After that we joined up with Mayu, Shige, Kiyomi, Derek and Michelle at Palette Town (no idea why its called that) and hashed out the plans for the evening. Another great think about Japan is that you can buy alcohol at any hour and drink in public, but no one seems to abuse the privelege. So we hung out, enjoyed some chu-hai, sake and arcade games, then went to Shibuya for dinner. Our group was 8 people so we had a large room to ourselves and ate a delicious dinner together before attempting make it to a temple by midnight. Trying to mobilize the group proved difficult and we ended up being part of the massive crowd on the street in the famous giant intersection in Shibuya. It was madness.

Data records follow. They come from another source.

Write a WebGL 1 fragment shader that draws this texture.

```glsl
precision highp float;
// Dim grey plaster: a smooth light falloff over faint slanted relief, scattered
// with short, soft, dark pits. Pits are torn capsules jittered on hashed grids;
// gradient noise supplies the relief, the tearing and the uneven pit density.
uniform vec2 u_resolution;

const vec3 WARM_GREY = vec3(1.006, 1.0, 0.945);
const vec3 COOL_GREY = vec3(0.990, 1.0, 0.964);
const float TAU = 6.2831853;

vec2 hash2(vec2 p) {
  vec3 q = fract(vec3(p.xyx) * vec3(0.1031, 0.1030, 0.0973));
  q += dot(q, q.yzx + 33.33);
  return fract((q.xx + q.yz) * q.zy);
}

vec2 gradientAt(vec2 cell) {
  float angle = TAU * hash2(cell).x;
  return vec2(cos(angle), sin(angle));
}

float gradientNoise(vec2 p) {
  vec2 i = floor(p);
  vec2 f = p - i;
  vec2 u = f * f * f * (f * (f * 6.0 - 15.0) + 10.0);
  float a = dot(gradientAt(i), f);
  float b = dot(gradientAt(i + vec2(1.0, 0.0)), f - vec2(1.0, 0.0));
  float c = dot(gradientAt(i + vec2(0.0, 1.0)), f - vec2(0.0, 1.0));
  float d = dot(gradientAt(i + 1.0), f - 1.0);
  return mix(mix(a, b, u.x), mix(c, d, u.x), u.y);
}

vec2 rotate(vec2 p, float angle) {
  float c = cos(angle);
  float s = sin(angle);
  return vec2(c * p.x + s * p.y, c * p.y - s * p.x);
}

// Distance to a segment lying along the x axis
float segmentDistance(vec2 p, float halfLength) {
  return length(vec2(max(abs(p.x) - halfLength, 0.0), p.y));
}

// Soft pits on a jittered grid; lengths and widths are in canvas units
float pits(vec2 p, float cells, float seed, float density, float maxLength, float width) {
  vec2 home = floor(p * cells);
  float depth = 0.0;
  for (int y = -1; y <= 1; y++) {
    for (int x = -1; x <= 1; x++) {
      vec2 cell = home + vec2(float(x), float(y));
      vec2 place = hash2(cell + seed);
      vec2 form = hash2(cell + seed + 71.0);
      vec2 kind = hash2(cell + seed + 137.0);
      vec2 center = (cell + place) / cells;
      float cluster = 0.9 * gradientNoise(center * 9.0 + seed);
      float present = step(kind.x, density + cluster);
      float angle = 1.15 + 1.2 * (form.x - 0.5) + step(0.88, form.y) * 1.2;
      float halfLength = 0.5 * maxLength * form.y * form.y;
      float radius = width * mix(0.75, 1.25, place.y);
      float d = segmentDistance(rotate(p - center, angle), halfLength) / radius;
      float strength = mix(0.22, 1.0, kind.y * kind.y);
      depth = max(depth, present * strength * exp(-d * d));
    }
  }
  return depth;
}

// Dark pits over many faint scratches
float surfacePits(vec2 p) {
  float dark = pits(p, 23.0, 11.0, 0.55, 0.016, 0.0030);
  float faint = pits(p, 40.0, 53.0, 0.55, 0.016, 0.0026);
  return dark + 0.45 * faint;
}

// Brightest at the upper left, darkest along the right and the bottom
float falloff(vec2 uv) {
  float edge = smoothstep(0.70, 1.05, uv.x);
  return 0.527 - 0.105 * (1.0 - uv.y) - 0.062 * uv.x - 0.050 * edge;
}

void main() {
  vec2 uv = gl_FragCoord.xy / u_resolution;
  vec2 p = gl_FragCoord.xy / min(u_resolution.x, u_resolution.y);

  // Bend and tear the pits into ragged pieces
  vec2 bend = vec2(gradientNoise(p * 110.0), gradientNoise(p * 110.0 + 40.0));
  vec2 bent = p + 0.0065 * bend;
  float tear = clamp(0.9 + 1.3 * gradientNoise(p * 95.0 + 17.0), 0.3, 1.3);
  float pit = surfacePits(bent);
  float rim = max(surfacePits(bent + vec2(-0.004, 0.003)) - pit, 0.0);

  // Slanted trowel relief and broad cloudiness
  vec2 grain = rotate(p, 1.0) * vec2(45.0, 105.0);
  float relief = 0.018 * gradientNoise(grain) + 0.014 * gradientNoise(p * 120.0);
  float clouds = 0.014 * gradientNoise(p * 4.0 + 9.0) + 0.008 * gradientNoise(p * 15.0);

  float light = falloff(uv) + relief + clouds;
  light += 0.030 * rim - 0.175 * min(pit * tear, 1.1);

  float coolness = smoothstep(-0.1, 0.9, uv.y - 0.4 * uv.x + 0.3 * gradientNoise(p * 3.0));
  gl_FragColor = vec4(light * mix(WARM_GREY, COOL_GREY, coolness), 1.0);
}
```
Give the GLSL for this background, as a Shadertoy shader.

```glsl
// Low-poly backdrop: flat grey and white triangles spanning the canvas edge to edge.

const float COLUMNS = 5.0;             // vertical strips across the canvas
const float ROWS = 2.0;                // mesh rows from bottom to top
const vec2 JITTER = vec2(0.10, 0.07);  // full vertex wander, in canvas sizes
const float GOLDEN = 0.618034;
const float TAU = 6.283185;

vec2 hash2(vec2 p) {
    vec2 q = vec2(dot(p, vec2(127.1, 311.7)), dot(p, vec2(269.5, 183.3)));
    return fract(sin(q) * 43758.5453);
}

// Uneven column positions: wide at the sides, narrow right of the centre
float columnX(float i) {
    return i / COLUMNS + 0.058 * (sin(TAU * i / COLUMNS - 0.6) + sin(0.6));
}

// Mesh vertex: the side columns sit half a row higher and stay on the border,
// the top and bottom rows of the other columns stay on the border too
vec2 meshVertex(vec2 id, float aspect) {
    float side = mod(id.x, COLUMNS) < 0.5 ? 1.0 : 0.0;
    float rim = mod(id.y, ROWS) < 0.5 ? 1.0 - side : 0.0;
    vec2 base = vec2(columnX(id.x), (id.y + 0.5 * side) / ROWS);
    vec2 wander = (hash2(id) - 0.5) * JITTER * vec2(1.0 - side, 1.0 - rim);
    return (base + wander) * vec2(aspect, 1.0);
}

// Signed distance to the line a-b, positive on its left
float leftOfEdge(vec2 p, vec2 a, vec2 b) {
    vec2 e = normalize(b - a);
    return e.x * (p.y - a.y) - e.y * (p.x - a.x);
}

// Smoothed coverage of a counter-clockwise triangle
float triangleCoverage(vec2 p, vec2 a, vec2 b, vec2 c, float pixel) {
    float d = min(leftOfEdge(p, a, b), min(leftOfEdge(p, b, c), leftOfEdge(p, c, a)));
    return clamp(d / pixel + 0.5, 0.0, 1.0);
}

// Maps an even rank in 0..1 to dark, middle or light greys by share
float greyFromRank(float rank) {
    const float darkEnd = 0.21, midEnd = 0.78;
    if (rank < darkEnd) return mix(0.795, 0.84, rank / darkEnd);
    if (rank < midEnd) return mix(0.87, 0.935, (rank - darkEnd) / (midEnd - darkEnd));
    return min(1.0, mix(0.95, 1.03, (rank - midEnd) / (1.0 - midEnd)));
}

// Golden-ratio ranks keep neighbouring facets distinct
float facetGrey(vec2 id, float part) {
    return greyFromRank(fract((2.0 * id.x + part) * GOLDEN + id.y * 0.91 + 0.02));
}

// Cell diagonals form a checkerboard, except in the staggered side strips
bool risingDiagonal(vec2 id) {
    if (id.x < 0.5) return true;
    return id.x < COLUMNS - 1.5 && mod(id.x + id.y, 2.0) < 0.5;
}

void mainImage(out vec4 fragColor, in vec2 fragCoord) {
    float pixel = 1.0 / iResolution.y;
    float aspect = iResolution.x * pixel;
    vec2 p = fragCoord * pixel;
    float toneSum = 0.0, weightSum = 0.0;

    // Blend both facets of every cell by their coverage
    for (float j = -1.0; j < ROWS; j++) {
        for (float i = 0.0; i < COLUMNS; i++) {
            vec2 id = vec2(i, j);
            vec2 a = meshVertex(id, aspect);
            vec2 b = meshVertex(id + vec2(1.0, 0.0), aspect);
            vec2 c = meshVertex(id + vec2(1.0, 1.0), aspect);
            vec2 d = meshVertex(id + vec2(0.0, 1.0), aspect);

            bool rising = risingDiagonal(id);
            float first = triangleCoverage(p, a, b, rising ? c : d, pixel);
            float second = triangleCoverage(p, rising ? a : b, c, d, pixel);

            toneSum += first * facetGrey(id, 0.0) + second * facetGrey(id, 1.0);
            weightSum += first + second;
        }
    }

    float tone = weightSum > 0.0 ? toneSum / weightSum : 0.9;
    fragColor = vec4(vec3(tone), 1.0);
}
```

From there we went to the temple, made some New Years wishes, had some New Years snacks, then went to Shinjuku for… Karaoke! We found a place that offered an all-you-can-eat-and-sing-and-drink all night until they close at 5am so needless to say thats what I did until 5. So much fun. Then Mayu and I went to Meijijingu temple, the largest and most famous (and most crowded) temple in Tokyo. Even at 5:30am it was full of people who had been partying all night.

Then, finally, sleep. Such a great New Years.